In your new book, you are proposing that convicted prisoners should be offered a choice between a standard prison sentence and a set number of lashes? Are you serious? Do you think a criminal would choose being whipped?
I'm deadly serious. Given the choice between five years and ten lashes, wouldn't you choose the lash? What does that say about prison? And if flogging were so bad, where's the harm in offering it as a choice?
Of course some people are too dangerous to release, but these people are kept behind bars simply because we're afraid of them. But for most criminals, those we just want to punish, flogging is a more honest. It's also a lot cheaper. Simply to bring our prison population down to levels we had until the 1970s, we'd have to release 85 percent of our prisoners. How are we going to do that unless we end the war on drugs or have alternative forms of punishment?
Ironically, once people hear my idea, often they say that flogging isn't harsh enough.

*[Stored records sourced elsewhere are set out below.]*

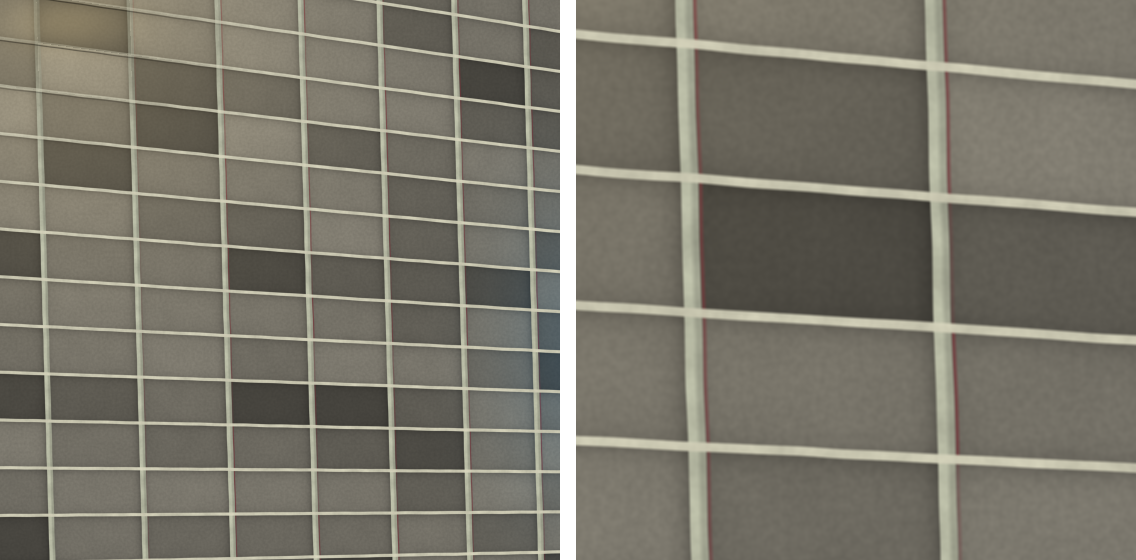
Left, the full canvas; right, a detail of the centre.
Write a Shadertoy shader that draws this pattern.

```glsl
// Wall of grey glazed tiles with pale grout, seen at an angle under a warm glare.

// Perspective grid, in canvas units
const float FIRST_COLUMN = 0.0794;               // first vertical joint at mid height
const float COLUMN_RATE = 5.85;                  // columns per unit width at that joint
const float COLUMN_SQUEEZE = 0.171;              // columns narrow towards the right
const float COLUMN_LEAN = 0.0286;
const vec2 ROW_BASE = vec2(-0.0059, 0.0144);     // lowest joint at left and right edge
const vec2 ROW_HEIGHT = vec2(0.0853, 0.0715);    // row height at left and right edge

// Joints
const float VERTICAL_WIDTH = 0.0105;
const float HORIZONTAL_WIDTH = 0.0056;
const float EDGE_SOFTNESS = 0.0013;
const vec3 VERTICAL_GROUT = vec3(0.66, 0.67, 0.59);
const vec3 HORIZONTAL_GROUT = vec3(0.81, 0.80, 0.71);
const vec3 RED_FRINGE = vec3(0.45, 0.20, 0.22);

// Tiles and light
const vec3 TILE_COLOR = vec3(0.445, 0.432, 0.395);
const float DARK_SHARE = 0.10;
const float DIM_SHARE = 0.32;
const vec3 WARM_LIGHT = vec3(0.15, 0.13, 0.085);
const vec3 COOL_LIGHT = vec3(-0.025, 0.035, 0.085);
const vec2 GLARE_CENTER = vec2(0.12, 0.96);
const float MOTTLE = 0.035;
const float GRAIN = 0.055;

float hash(ivec2 cell, uint seed) {
    uint n = uint(cell.x) * 1597334677u ^ uint(cell.y) * 3812015801u ^ seed * 747796405u;
    n = (n ^ (n >> 16)) * 2246822519u;
    n = (n ^ (n >> 13)) * 3266489917u;
    n ^= n >> 16;
    return float(n >> 8) / 16777216.0;
}

float gradientDot(ivec2 corner, vec2 offset) {
    float angle = 6.28319 * hash(corner, 7u);
    return dot(vec2(cos(angle), sin(angle)), offset);
}

float gradientNoise(vec2 p) {
    ivec2 i = ivec2(floor(p));
    vec2 f = fract(p);
    vec2 w = f * f * f * (f * (f * 6.0 - 15.0) + 10.0);
    float low = mix(gradientDot(i, f), gradientDot(i + ivec2(1, 0), f - vec2(1, 0)), w.x);
    float high = mix(gradientDot(i + ivec2(0, 1), f - vec2(0, 1)),
                     gradientDot(i + ivec2(1, 1), f - vec2(1, 1)), w.x);
    return mix(low, high, w.y);
}

// Coverage of a band centred on zero
float band(float dist, float width, float soft) {
    return 1.0 - smoothstep(-soft, soft, abs(dist) - 0.5 * width);
}

float gaussian(vec2 p) { return exp(-dot(p, p)); }

// Most tiles are mid grey, some are dim and a few nearly black
float tileTone(ivec2 tile) {
    float kind = hash(tile, 1u);
    float vary = hash(tile, 2u);
    if (kind < DARK_SHARE) return mix(0.58, 0.68, vary);
    if (kind < DIM_SHARE) return mix(0.78, 0.88, vary);
    return mix(0.92, 1.10, vary);
}

void mainImage(out vec4 fragColor, in vec2 fragCoord) {
    vec2 uv = fragCoord / iResolution.y;
    float soft = max(EDGE_SOFTNESS, 0.75 / iResolution.y);

    // Grid position and signed distance to the nearest joints
    float across = uv.x + COLUMN_LEAN * (uv.y - 0.5) - FIRST_COLUMN;
    float squeeze = 1.0 - COLUMN_SQUEEZE * across;
    float rowHeight = mix(ROW_HEIGHT.x, ROW_HEIGHT.y, uv.x);
    vec2 grid = vec2(COLUMN_RATE * across / squeeze,
                     (uv.y - mix(ROW_BASE.x, ROW_BASE.y, uv.x)) / rowHeight);
    vec2 cellSize = vec2(squeeze * squeeze / COLUMN_RATE, rowHeight);
    vec2 joint = round(grid);
    vec2 dist = (grid - joint) * cellSize;
    dist += 0.0007 * vec2(gradientNoise(uv * 24.0 + 5.0), gradientNoise(uv * 24.0 + 41.0));

    // Tile body with fine grain
    ivec2 tile = ivec2(floor(grid));
    float grain = gradientNoise(uv * 190.0) + 0.5 * gradientNoise(uv * 330.0 + 17.0);
    float mottle = gradientNoise(uv * 28.0 + 9.0);
    vec3 color = TILE_COLOR * tileTone(tile) * (1.0 + GRAIN * grain + MOTTLE * mottle);

    // Shaded rims, deeper left of and below each joint
    vec2 rim = exp(-max(abs(dist) - 0.5 * vec2(VERTICAL_WIDTH, HORIZONTAL_WIDTH), 0.0) / 0.006);
    vec2 rimDepth = mix(vec2(0.24, 0.20), vec2(0.08, 0.10), step(0.0, dist));
    color *= (1.0 - rim.x * rimDepth.x) * (1.0 - rim.y * rimDepth.y);

    // Red fringe right of the vertical joints
    float fringe = band(dist.x - 0.5 * VERTICAL_WIDTH - 0.0012, 0.0022, 0.0014);
    fringe *= smoothstep(0.0, 2.5, joint.x) * mix(0.25, 0.75, hash(tile, 3u));
    color = mix(color, RED_FRINGE, fringe);

    // Room light: warm upper left, cool right edge
    vec2 fromGlare = uv - GLARE_CENTER;
    float haze = gaussian(fromGlare / vec2(0.45, 0.42));
    float hotSpot = gaussian(fromGlare / vec2(0.12, 0.05));
    float cool = gaussian((uv - vec2(1.03, 0.38)) / vec2(0.14, 0.28));
    color += WARM_LIGHT * (haze + 0.9 * hotSpot) + COOL_LIGHT * cool;

    // Grout, washed out near the glare
    float wash = gaussian(fromGlare / vec2(0.24, 0.16));
    float visible = 1.0 - 0.72 * wash;
    float wear = 1.0 + 0.10 * gradientNoise(uv * 45.0 + 3.0) + 0.03 * grain;
    float bevel = 1.09 - 0.16 * smoothstep(-0.001, 0.003, dist.x);
    float vertical = band(dist.x, VERTICAL_WIDTH, soft);
    float horizontal = band(dist.y, HORIZONTAL_WIDTH, soft);
    color = mix(color, VERTICAL_GROUT * bevel * wear, vertical * visible);
    color = mix(color, HORIZONTAL_GROUT * wear, horizontal * visible * 0.95);

    // Dark hairline under the washed-out joints
    color *= 1.0 - 0.4 * wash * band(dist.y + 0.0045, 0.002, soft);

    fragColor = vec4(clamp(color, 0.0, 1.0), 1.0);
}
```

It's good to move beyond the facile position that flogging is too cruel to consider, but if you think flogging isn't harsh enough—that we need to keep people locked up for years precisely because prison is so unbelievable horrible—then you may be a truly evil person.
Moskos wrote a piece on drug-arrest incentives in our July special issue on the criminal justice system (pictured), which has begun landing in subscribers' mailboxes already. Don't subscribe to the magazine? Here's a link; do it. Though even then it will be too late for this particular issue, so get thee to a newsstand or bookstore, and reward good journalism (and most importantly, yourself).
I'll be speaking about the issue, and Moskos' proposal, beginning at 9 AM eastern time (otherwise known as NOW!) on The Pat Campbell Show, KFAQ 1170 AM Tulsa. Listen live at this link. UPDATE: Here's the podcast!